Gartner conducted interviews and surveys of Chief Audit Executives (CAEs) from across its global network of client organisations to identify the biggest risks facing boards, audit committees and executives in 2020.
Data governance came in as CAEs’ number one audit concern, followed by cybersecurity preparedness. This is in part due to regulatory scrutiny along with related data management challenges such as third-party ecosystems, cyber vulnerabilities and data privacy.
Despite acknowledging the strategic importance of data, GRC’s own observations are that organisations have been slow to adopt data governance frameworks. This incurs a risk of privacy and quality breaches, regulatory fines, loss of public trust as well as fines.
The top three risks for CAEs for 2020
Data governance: Nearly 80% of executives agree their organisations will lose competitive advantage if they do not effectively utilise data. 49% say data can be used to decrease expenses and create new avenues for innovation. More than half the surveyed organisations, however, lack a formal data governance framework and a dedicated budget.
Internal and external auditors should pay special attention to security controls around data assets, data quality controls, data migration plans and backups for critical data assets. They should also review data privacy controls and ensure privacy impact assessments are conducted and issues are actioned. A concept of “privacy by design” should be applied for all projects.
Organisations should have privacy breach identification and response plans in place and these should be regularly tested and continually improved.
Supply chain: Fifty-three percent of senior leaders report an increased dependence on third parties, and in some cases, fourth and fifth parties. Despite the vast access these outside parties have to important business data, the surveyed organisations are generally in a poor position to manage them.
Only 53% of businesses have a strategy to mitigate the risks, and just 28% of organisations continually monitor third parties.
Continuous monitoring and right-to-audit contract provisions can help ensure that third parties adhere to an organisation’s protocols around data use and behaviour. Organisations should also account for contractual reporting requirements if any third parties experience a breach that compromises its data.
Cyber security: A lack of relevant skills and low cybersecurity budgets means that organisations are falling behind in their attempts to counter the growing number of cyberattacks.
Without an increase in resources, organisations will continue to be unable to mitigate the threat of cyberattacks, leading to potential data breaches, loss of intellectual property and regulatory exposure.
At a minimum, organisations should have foundational security measures in place. This includes ongoing vulnerability management and staff awareness training. A discipline of “security by design” should be adopted whereby security is embedded throughout project management phases and the systems development lifecycle.

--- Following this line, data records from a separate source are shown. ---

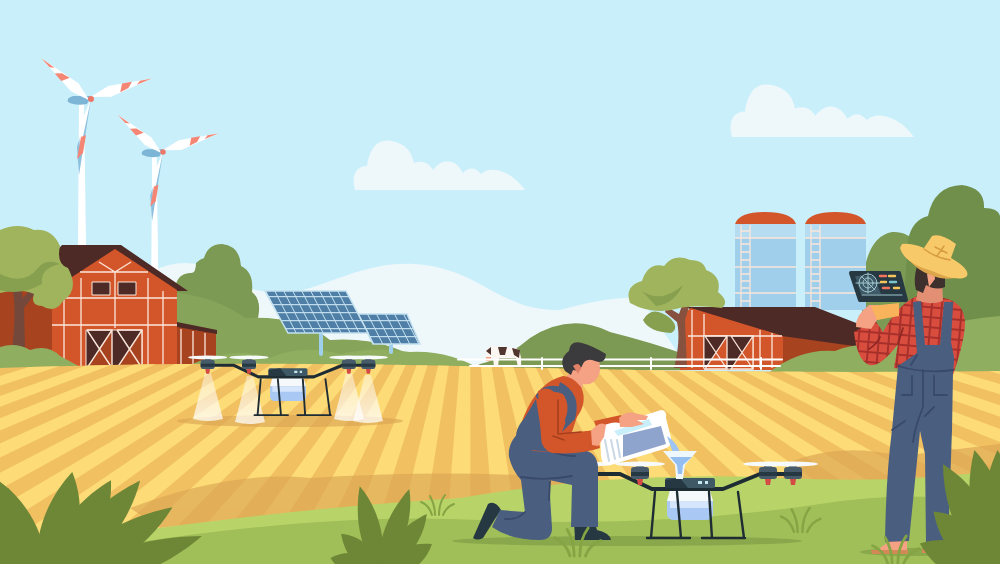
<!DOCTYPE html>
<html lang="en">
<head>
<meta charset="utf-8">
<title>Smart farm</title>
<style>
:root{--sky:#c9effb;--mist:#eef8fb;--tree:#7d9a55;--tree-dark:#6f8f4b;--tree-light:#9fb45c;--hedge:#8fae60;--field:#f1c061;--stripe:#fddc78;--soil:#dba552;--grass:#b8d468;--grass-dark:#a0bf58;--leaf:#6d8736;--barn:#d3562a;--barn-dark:#a8431f;--roof:#4d2a25;--steel:#9fcfeb;--denim:#4a5e80;--denim-dark:#38496a;--skin:#f5a183;--ink:#263943;--white:#fff;--red:#cf4436;--straw:#f8c968}
html,body{margin:0;height:100%;overflow:hidden;background:var(--sky)}
svg{display:block;width:1000px;height:564px}
.line{fill:none;stroke-linecap:round;stroke-linejoin:round}
.trim{fill:none;stroke:#fbe6da;stroke-width:1.3}
</style>
</head>
<body>
<svg viewBox="0 0 1000 564" role="img" aria-label="Two farmers working with crop spraying drones on a farm">
<defs>
<clipPath id="field-area"><path id="field-shape" d="M0 368Q220 360 500 367Q760 374 1000 371V564H0Z"/></clipPath>
<pattern id="plaid" width="10" height="10" patternUnits="userSpaceOnUse" patternTransform="rotate(5)"><path fill="#d94d3f" d="M0 0H10V10H0Z"/><path stroke="#a8302b" stroke-width="2" d="M0 5H10M5 0V10"/></pattern>
<pattern id="cells" width="9" height="8" patternUnits="userSpaceOnUse" patternTransform="skewX(27)"><path fill="#4f7fa6" d="M0 0H9V8H0Z"/><path stroke="#c4e1f0" d="M0 .5H9M.5 0V8"/></pattern>
<path id="leaf" d="M0 0C-17 -30 -13 -70 0 -100C15 -72 17 -30 0 0Z"/>
<path id="cloud" d="M0 50C-4 36 1 26 12 26C15 6 24 -2 37 1C50 4 56 10 59 23C67 20 74 23 78 30C87 18 100 18 108 33C114 27 120 27 126 34C136 24 158 32 170 50Z"/>
<g id="blade"><path fill="#fff" d="M0 -2L20 -8L64 -4L20 3Z"/><path fill="#f48675" d="M34 -7L44 -6L39 -1L30 1ZM52 -5L64 -4L48 -2Z"/></g>
<g id="turbine">
<path fill="#fff" d="M-12 4H-7L-5 147H-13Z"/>
<path fill="#7db5d6" d="M0 -3H-18Q-25 -1 -23 3Q-16 7 -4 5Z"/>
<path fill="#8cc0de" d="M0 0L-12 76L-14 48Z"/><path fill="#fff" d="M0 0L-12 28L-11 52Z"/><path fill="#f48675" d="M-10 38L-5 36L-8 54L-14 60Z"/>
<use href="#blade" transform="rotate(-15)"/><use href="#blade" transform="rotate(223)"/>
<circle r="3" fill="#e97868"/>
</g>
<g id="silo">
<path fill="var(--barn)" d="M0 12Q4 0 30 0Q57 0 61 12Z"/>
<path fill="var(--steel)" d="M0 12H61V98H0Z"/><path fill="#b5dcf1" d="M0 12H61V26H0Z"/>
<path class="trim" d="M0 26H61M0 55H61M0 81H61M6 13V98M15 13V98M6 19H15M6 32H15M6 40H15M6 48H15M6 62H15M6 69H15M6 76H15M6 89H15"/>
</g>
<g id="rotor"><path fill="var(--ink)" d="M-4 -20H4V-15H-4Z"/><rect x="-9" y="-17" width="18" height="12" rx="3" fill="#465a69"/><path fill="var(--ink)" d="M-9 -12H9V-8H-9Z"/><path fill="#d44a45" d="M-3 -5H3L2 1H-2Z"/><ellipse cy="-20" rx="25" ry="2.4" fill="#f6fafb"/></g>
<g id="drone">
<path fill="#f5f9fc" d="M-20 6H20L23 17H-23Z"/><path fill="#a9c8f3" d="M-23 17H23V31Q22 36 16 36H-16Q-22 36 -23 31Z"/><path fill="#d5e5fc" d="M-20 17H20V24H-20Z"/>
<path class="line" stroke="#1e2c33" stroke-width="2.4" d="M-43 54H0M12 54H55M-39 54L-35 8M-9 54L-13 8M22 54L19 8M54 54L48 8"/>
<path class="line" stroke="#1e2c33" stroke-width="4" d="M-108 -10H-70L-38 5H33L70 -10H108"/>
<rect x="-25" y="-6" width="50" height="10" rx="2" fill="#3f5865"/><path fill="var(--ink)" d="M-25 -4L-10 -6L-2 4H-25Z"/><path fill="#c3e7ed" d="M8 -3H12V0H8ZM15 -3H18V0H15Z"/>
<use href="#rotor" x="-103"/><use href="#rotor" x="-50"/><use href="#rotor" x="78"/><use href="#rotor" x="103"/>
</g>
<linearGradient id="mist" x2="0" y2="1"><stop stop-color="#fff" stop-opacity=".4"/><stop offset="1" stop-color="#fff" stop-opacity=".75"/></linearGradient>
<path id="spray" fill="url(#mist)" d="M-3 0H3L15 46Q0 50 -15 46Z"/>
<path id="tuft" class="line" stroke="#85a443" stroke-width="2" d="M0 0Q-3 -10 -11 -13M3 0Q3 -10 -2 -19M7 0Q7 -12 13 -20M11 0Q14 -8 22 -11"/>
</defs>

<g id="sky"><path fill="var(--sky)" d="M0 0H1000V564H0Z"/>
<g fill="var(--mist)"><use href="#cloud" transform="translate(355 140)"/><use href="#cloud" transform="translate(732 84) scale(1.07 1.06)"/>
<path d="M150 272Q190 252 225 276Q265 302 310 288C350 275 375 262 415 264C480 268 500 312 560 310Q610 296 640 298L690 370H150Z"/></g></g>

<g id="turbines"><use href="#turbine" transform="translate(91 99)"/><use href="#turbine" transform="translate(163 152) scale(.91)"/></g>

<g id="background-trees">
<path fill="var(--tree)" d="M176 300Q172 274 190 273Q196 274 196 263Q200 259 204 258Q208 244 222 244Q240 246 241 266Q254 272 252 292Q262 300 258 318L290 340H180Z"/>
<path fill="#86a45a" d="M170 292Q215 296 245 318Q300 315 330 340Q390 336 430 368H170Z"/>
<path fill="var(--tree)" d="M480 364Q510 356 530 338Q570 312 610 332Q650 342 690 356V370H470Z"/>
<path fill="var(--tree)" d="M862 310Q860 238 892 232Q915 230 925 260V350H862Z"/>
<path fill="var(--tree-dark)" d="M908 240Q912 220 928 216Q934 186 962 185Q985 188 984 208Q998 208 1000 216V360H900Z"/>
</g>

<g id="silos"><use href="#silo" x="735" y="212"/><use href="#silo" x="805" y="212"/></g>

<g id="left-barn">
<path fill="var(--barn-dark)" d="M0 290H60V370H0ZM170 322L216 332V370H170Z"/>
<path fill="var(--roof)" d="M20 290L62 245H121L188 291H175L115 250L52 294ZM177 322L217 330V334L177 327Z"/>
<path fill="var(--barn)" d="M52 370V290L115 249L177 290V370Z"/>
<path class="trim" d="M52 298H177M52 325H177M64 291V370M81 278V370M99 262L115 272L131 262M115 272V328M148 278V370M163 291V370M181 329V368M193 331V368M205 333V368M80 272H148"/>
<path fill="var(--roof)" stroke="#fbe6da" d="M92 282H110V295H92ZM118 282H136V295H118ZM86 330H142V370H86Z"/>
<path fill="var(--barn-dark)" class="door" stroke="#fbe6da" stroke-width="1.4" d="M87 330H112V368H87L112 330M87 330L112 368M117 330H142V368H117L142 330M117 330L142 368"/>
</g>

<g id="left-tree">
<path fill="#74483a" d="M12 350Q17 308 12 286L20 284L23 298L36 282L41 286L24 308L25 350Z"/>
<path fill="var(--tree-light)" d="M0 230Q18 222 34 230Q52 228 60 246Q56 264 68 268Q80 290 63 301Q55 314 42 306Q30 306 34 294Q20 288 0 293Z"/>
<path fill="#87a04f" d="M0 274Q24 286 38 268Q46 258 60 264Q40 268 42 284Q20 296 0 290Z"/>
<path fill="var(--hedge)" d="M0 347Q16 342 30 350Q48 344 60 356L86 370H0Z"/>
</g>

<g id="right-barn">
<path fill="var(--barn-dark)" d="M780 330L868 344V370H780Z"/>
<path fill="var(--roof)" d="M686 307H815L900 340L868 348L782 336L692 310Z"/>
<path fill="var(--barn)" d="M680 370V316L691 308L783 336V370Z"/>
<path class="trim" d="M692 310V368M704 314V368M760 330V368M772 333V368M688 336H782"/>
<path fill="var(--roof)" stroke="#fbe6da" d="M704 336H753V369H704Z"/>
<path fill="var(--barn)" stroke="#fbe6da" stroke-width="1.3" d="M705 336H727V369H705L727 336M705 336L727 369M731 336H753V369H731L753 336M731 336L753 369"/>
</g>
<g id="right-tree">
<path fill="#87513f" d="M674 368Q681 340 677 322L665 312L667 307L679 314L684 300H691L685 320L687 368Z"/>
<path fill="var(--tree-light)" d="M630 303Q624 286 642 281Q648 262 664 266Q674 253 690 260Q704 260 706 270Q722 276 718 292Q730 302 722 308Q692 304 676 309Q652 315 630 303Z"/>
<path fill="#87a04f" d="M642 291Q662 304 683 285Q674 304 656 306ZM643 320Q652 304 670 318Q680 328 671 333Q649 332 643 320Z"/>
</g>

<g id="hedges" fill="var(--hedge)">
<path d="M180 370Q230 344 270 358Q300 344 340 354Q375 346 410 352Q450 350 485 372Z"/>
<path d="M768 373Q800 348 835 351Q860 340 890 350Q940 320 1000 316V375H768Z"/>
</g>

<g id="solar-panels">
<path class="line" stroke="var(--steel)" stroke-width="4" d="M321 328V354M391 340V352"/>
<path fill="url(#cells)" stroke="#c4e1f0" stroke-width="1.5" d="M358 314H407L420 344H373Z"/>
<path fill="url(#cells)" stroke="#c4e1f0" stroke-width="1.5" d="M265 291H346L368 333H288Z"/>
</g>

<g id="cow"><path fill="#fbf6f1" d="M486 350L492 346L516 348Q522 350 521 367H518L516 358H499L498 367H494L493 358L487 360Z"/><path fill="#51352f" d="M486 351L491 347V355ZM498 347H507L505 355H500ZM512 348L520 350L519 358L514 355Z"/><path fill="var(--skin)" d="M486 357H491V361H486Z"/></g>

<g id="field">
<use href="#field-shape" fill="var(--field)"/>
<g clip-path="url(#field-area)">
<circle r="300" pathLength="100" fill="none" stroke="var(--stripe)" stroke-width="600" stroke-dasharray=".5 .5" transform="translate(470 230) scale(2.5 1)"/>
<g fill="var(--soil)" opacity=".65"><path d="M130 508Q230 470 310 478Q430 470 540 476L610 490Q400 498 160 528ZM790 462Q840 442 900 456L1000 444V484H780Z"/><ellipse cx="290" cy="421" rx="113" ry="6"/></g>
</g></g>
<g id="fence" class="line" stroke="#fff" stroke-width="2"><path d="M458 359.500H782M470 366H780M542 358V369M651 358V369M761 358V369"/></g>

<g id="meadow">
<path fill="var(--grass)" d="M130 532Q300 508 460 498Q620 470 780 478Q900 484 1000 470V564H100Z"/>
<path fill="var(--grass-dark)" d="M120 545Q330 512 480 520Q660 528 820 504Q920 488 1000 506V564H110Z"/>
<g fill="#829f47" opacity=".75"><ellipse cx="627" cy="541" rx="175" ry="5"/><ellipse cx="910" cy="552" rx="50" ry="4"/></g>
<use href="#tuft" x="432" y="515"/><use href="#tuft" transform="translate(794 532) scale(1.2)"/>
</g>

<g id="spraying-drone">
<use href="#spray" x="208" y="373"/><use href="#spray" x="250" y="376"/><use href="#spray" x="349" y="373"/><use href="#spray" x="368" y="375"/>
<use href="#drone" transform="translate(288 373) scale(.78)"/>
</g>
<use id="parked-drone" href="#drone" transform="translate(690 484)"/>

<g id="kneeling-farmer">
<path fill="var(--ink)" d="M473 538L488 504Q495 500 501 510L495 519L483 538Q477 541 473 538ZM574 520H594L597 530Q610 533 611 540H575Z"/>
<path fill="var(--denim)" d="M525 428Q507 440 509 457Q512 470 521 480L525 512L500 510L492 527Q510 540 540 540Q552 540 552 528L549 480L572 485L571 527H598V466Q596 451 582 450L552 446Z"/>
<path class="line" stroke="var(--denim-dark)" stroke-width="1.8" d="M521 477Q545 481 572 476M550 481L549 500M549 450Q560 456 575 456M505 519Q518 520 525 512"/>
<path fill="var(--skin)" d="M571 371L576 352L599 355L600 371Q596 386 583 384L580 396L561 383Z"/>
<path fill="#3b3a3c" d="M565 371Q558 359 569 351Q570 340 582 343Q593 346 606 354Q605 365 595 361Q585 357 582 366L579 371L573 370L571 375Z"/>
<path fill="#e38167" d="M573 366Q579 361 581 368L578 374Z"/>
<path fill="var(--barn)" d="M563 376Q572 376 581 387Q588 402 577 417L571 435L595 430L598 448L566 453L533 451Q513 441 524 416Q538 382 563 376Z"/>
<path fill="var(--denim)" d="M524 419Q512 431 518 449L552 452L541 430L536 399ZM560 382Q582 393 575 419L562 432Q575 402 558 389Z"/>
<path class="line" stroke="var(--denim)" stroke-width="6" d="M539 396Q548 384 566 392Q575 402 568 420"/>
<path fill="var(--barn)" d="M538 391Q552 383 559 400L558 434L596 430L600 448Q580 455 552 453Q541 449 541 437Z"/>
<path class="line" stroke="#a63f1e" stroke-width="1.6" d="M558 400V434L581 432M553 436L564 440"/>
<path fill="var(--barn)" d="M594 421L621 415L625 425L598 432Z"/>
</g>

<g id="canister">
<path fill="#fff" d="M600 427Q612 421 620 423L661 410Q667 410 666 418L670 434Q674 446 664 449L611 465Q602 467 601 456Z"/>
<path fill="var(--sky)" d="M614 431L649 419L652 425L618 436Z"/>
<path fill="#8ea4cc" d="M623 435L661 426L666 444L623 457Z"/>
<path class="line" stroke="#cad8e5" stroke-width="2" d="M605 440L609 461M611 440L615 459M617 440L620 457"/>
<path fill="var(--skin)" d="M591 431Q600 420 606 425L604 437L598 446L592 445ZM619 418Q626 411 634 413L648 416L646 420L637 420L644 424L632 427L620 427Z"/>
<path fill="#9fc4f2" d="M667 436Q678 443 681 456L673 453Z"/>
<path fill="#eef7fc" d="M663 451H697L685 465L683 479H676L675 465Z"/><path fill="#94bdf0" d="M670 457H692L683 465L682 474H678L677 465Z"/>
</g>

<g id="standing-farmer">
<path fill="var(--skin)" d="M890 541H907V550H877ZM926 541H944V551H923Z"/><path fill="#d38956" d="M871 550H908V554H872ZM922 549H947V553H922Z"/>
<path fill="url(#plaid)" d="M917 296L944 298Q964 302 965 322Q965 340 953 375L894 368L898 344Q880 368 869 365Q857 360 854 332L875 320L883 332Q898 304 917 296Z"/>
<path class="line" stroke="#8f2725" stroke-width="1.8" d="M898 344L903 328M869 349Q877 344 880 337"/>
<path fill="var(--skin)" d="M856 327Q855 316 869 305L879 305L875 312L892 307L891 316L877 320L871 329Z"/>
<path fill="#f9b45b" d="M871 306L899 303V316L877 320Z"/>
<path fill="#e38f74" d="M920 280H942L943 301Q929 306 916 300Z"/>
<path fill="#3d302d" d="M917 266H945V287Q936 291 926 285L923 293L916 290Q913 280 917 266Z"/><path fill="var(--skin)" d="M927 274Q935 270 935 279L929 287Z"/>
<path fill="#dca64d" d="M903 251L965 271Q959 281 940 278Q914 272 903 251Z"/>
<path fill="var(--straw)" d="M902 244Q911 243 924 248L932 236Q941 233 956 244L951 258Q970 269 967 276Q959 283 932 271Q904 263 900 248Z"/>
<path class="line" stroke="#d69c42" stroke-width="1.5" d="M924 249Q936 258 950 260M935 247L947 253M944 246L937 256"/>
<path fill="var(--denim)" d="M913 302L921 301L925 345H940L944 302H953Q958 328 953 372L952 430L948 543H926L925 454L920 431L909 541L885 542Q886 475 892 430L898 366L917 353Z"/>
<path class="line" stroke="var(--denim-dark)" stroke-width="1.8" d="M898 366Q925 374 953 370M923 370V407Q914 430 913 442M925 416L934 407M917 355L911 365M892 430L905 421M912 376V395H902M934 376V395H947"/>
<path fill="url(#plaid)" d="M953 304Q968 310 963 338L955 362L951 342Z"/>
</g>

<g id="controller">
<path fill="var(--ink)" stroke="#263943" stroke-width="4" stroke-linejoin="round" d="M851 273H899L906 300H860Z"/>
<path fill="#3e5967" d="M855 276H874L881 294H861Z"/>
<g class="line" stroke="#a1c7ce" stroke-width="1"><circle cx="868" cy="283" r="9"/><circle cx="868" cy="283" r="5"/><path d="M856 283H880M868 273V293M861 276L875 290M862 295H902"/></g>
<path class="line" stroke="#f3745d" stroke-width="2.4" d="M880 276H886M883 288H889"/><path class="line" stroke="#f5c55c" stroke-width="2.4" d="M889 276H895M881 282H886M894 288H899"/><path class="line" stroke="#7bc5cf" stroke-width="2.4" d="M890 282H896"/>
</g>

<g id="foreground-leaves" fill="var(--leaf)">
<use href="#tuft" transform="translate(570 556) scale(1.4)"/><use href="#tuft" transform="translate(888 564) scale(1.4)"/>
<g transform="translate(45 590)"><use href="#leaf" transform="rotate(-24) scale(1.5 1.22)"/><use href="#leaf" transform="rotate(13) scale(1.6 1.21)"/><use href="#leaf" transform="rotate(31) scale(1.6 1.28)"/><use href="#leaf" transform="rotate(41) scale(1.4 1.45)"/><use href="#leaf" transform="rotate(57) scale(1.4 1.52)"/><use href="#leaf" transform="rotate(71) scale(1.3 1.66)"/><use href="#leaf" transform="translate(-50 -8) rotate(8) scale(1.7 .95)"/><path d="M-45 0V-60L0 -40L80 -42L110 0Z"/></g>
<g transform="translate(380 574)"><use href="#leaf" transform="rotate(-13) scale(.9)"/><use href="#leaf" transform="rotate(19) scale(.9)"/><use href="#leaf" transform="rotate(38) scale(.9 .76)"/><use href="#leaf" transform="rotate(-44) scale(.9 .56)"/><use href="#leaf" transform="rotate(60) scale(1 .6)"/><use href="#leaf" transform="rotate(-72) scale(1 .52)"/></g>
<g transform="translate(1002 580)"><use href="#leaf" transform="rotate(-27) scale(1.5 1.3)"/><use href="#leaf" transform="rotate(-12) scale(1.5 1.33)"/><use href="#leaf" transform="rotate(-45) scale(1.5 .97)"/><use href="#leaf" transform="rotate(-66) scale(1.5 .9)"/><use href="#leaf" transform="rotate(-2) scale(1.5 1.3)"/></g>
</g>
</svg>
</body>
</html>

Finally, organisations should ensure their cyber incident identification and response plan is regularly tested and improved.